Records from a data source
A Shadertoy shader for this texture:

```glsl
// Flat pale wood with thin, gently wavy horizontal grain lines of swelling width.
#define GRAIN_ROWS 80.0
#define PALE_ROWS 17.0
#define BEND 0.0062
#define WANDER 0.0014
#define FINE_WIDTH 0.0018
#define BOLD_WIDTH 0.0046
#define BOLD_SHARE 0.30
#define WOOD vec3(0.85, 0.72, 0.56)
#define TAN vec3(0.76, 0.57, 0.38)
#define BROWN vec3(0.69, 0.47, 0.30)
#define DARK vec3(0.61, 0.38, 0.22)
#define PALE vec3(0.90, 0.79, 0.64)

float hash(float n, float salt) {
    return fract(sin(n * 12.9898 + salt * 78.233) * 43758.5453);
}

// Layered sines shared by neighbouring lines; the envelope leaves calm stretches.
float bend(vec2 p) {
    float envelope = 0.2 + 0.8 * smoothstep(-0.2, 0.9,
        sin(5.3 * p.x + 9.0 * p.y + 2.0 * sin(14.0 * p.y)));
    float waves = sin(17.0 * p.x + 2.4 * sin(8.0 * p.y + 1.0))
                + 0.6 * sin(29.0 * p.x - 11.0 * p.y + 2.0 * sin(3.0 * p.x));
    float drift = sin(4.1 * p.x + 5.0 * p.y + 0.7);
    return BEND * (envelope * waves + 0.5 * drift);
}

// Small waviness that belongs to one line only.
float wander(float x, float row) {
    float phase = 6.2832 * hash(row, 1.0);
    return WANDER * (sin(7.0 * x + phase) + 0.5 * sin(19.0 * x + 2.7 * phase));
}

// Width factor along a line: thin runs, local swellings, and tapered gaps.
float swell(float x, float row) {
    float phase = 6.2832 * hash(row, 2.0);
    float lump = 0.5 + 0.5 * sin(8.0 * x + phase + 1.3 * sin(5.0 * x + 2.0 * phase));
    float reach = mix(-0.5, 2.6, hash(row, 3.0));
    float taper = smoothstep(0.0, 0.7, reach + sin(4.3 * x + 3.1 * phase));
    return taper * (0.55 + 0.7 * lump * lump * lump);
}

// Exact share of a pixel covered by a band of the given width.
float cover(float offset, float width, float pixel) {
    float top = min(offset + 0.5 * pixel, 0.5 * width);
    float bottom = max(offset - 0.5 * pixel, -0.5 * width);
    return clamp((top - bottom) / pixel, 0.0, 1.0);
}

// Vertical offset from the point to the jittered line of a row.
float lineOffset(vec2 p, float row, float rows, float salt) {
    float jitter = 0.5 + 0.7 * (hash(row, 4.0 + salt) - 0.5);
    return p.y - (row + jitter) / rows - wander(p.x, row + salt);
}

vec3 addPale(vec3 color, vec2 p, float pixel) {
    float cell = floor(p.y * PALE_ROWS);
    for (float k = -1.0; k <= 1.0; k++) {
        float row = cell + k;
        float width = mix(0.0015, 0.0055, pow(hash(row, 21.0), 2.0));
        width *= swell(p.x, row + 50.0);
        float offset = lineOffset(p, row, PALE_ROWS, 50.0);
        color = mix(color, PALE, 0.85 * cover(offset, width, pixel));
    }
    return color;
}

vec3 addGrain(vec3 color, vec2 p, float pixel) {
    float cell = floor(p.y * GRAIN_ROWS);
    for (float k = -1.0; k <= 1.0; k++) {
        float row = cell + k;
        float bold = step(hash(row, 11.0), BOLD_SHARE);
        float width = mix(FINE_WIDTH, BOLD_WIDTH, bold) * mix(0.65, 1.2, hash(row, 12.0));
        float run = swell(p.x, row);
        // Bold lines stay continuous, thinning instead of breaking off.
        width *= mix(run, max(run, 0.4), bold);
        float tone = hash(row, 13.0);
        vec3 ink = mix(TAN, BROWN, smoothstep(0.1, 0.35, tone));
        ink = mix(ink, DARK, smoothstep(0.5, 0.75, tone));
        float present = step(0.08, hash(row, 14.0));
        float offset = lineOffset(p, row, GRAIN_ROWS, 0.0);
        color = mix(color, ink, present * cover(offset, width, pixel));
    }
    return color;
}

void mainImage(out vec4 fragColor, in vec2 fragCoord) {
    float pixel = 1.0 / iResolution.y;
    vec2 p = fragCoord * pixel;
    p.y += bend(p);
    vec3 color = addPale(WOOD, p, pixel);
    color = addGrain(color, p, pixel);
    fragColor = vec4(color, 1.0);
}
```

-- DIRECTIONS FOR THIS TASK --
Every line with "return" in it should be copied from the entries above.

-- EXERCISE SOLUTION --
    return fract(sin(n * 12.9898 + salt * 78.233) * 43758.5453);
    return BEND * (envelope * waves + 0.5 * drift);
    return WANDER * (sin(7.0 * x + phase) + 0.5 * sin(19.0 * x + 2.7 * phase));
    return taper * (0.55 + 0.7 * lump * lump * lump);
    return clamp((top - bottom) / pixel, 0.0, 1.0);
    return p.y - (row + jitter) / rows - wander(p.x, row + salt);
    return color;
    return color;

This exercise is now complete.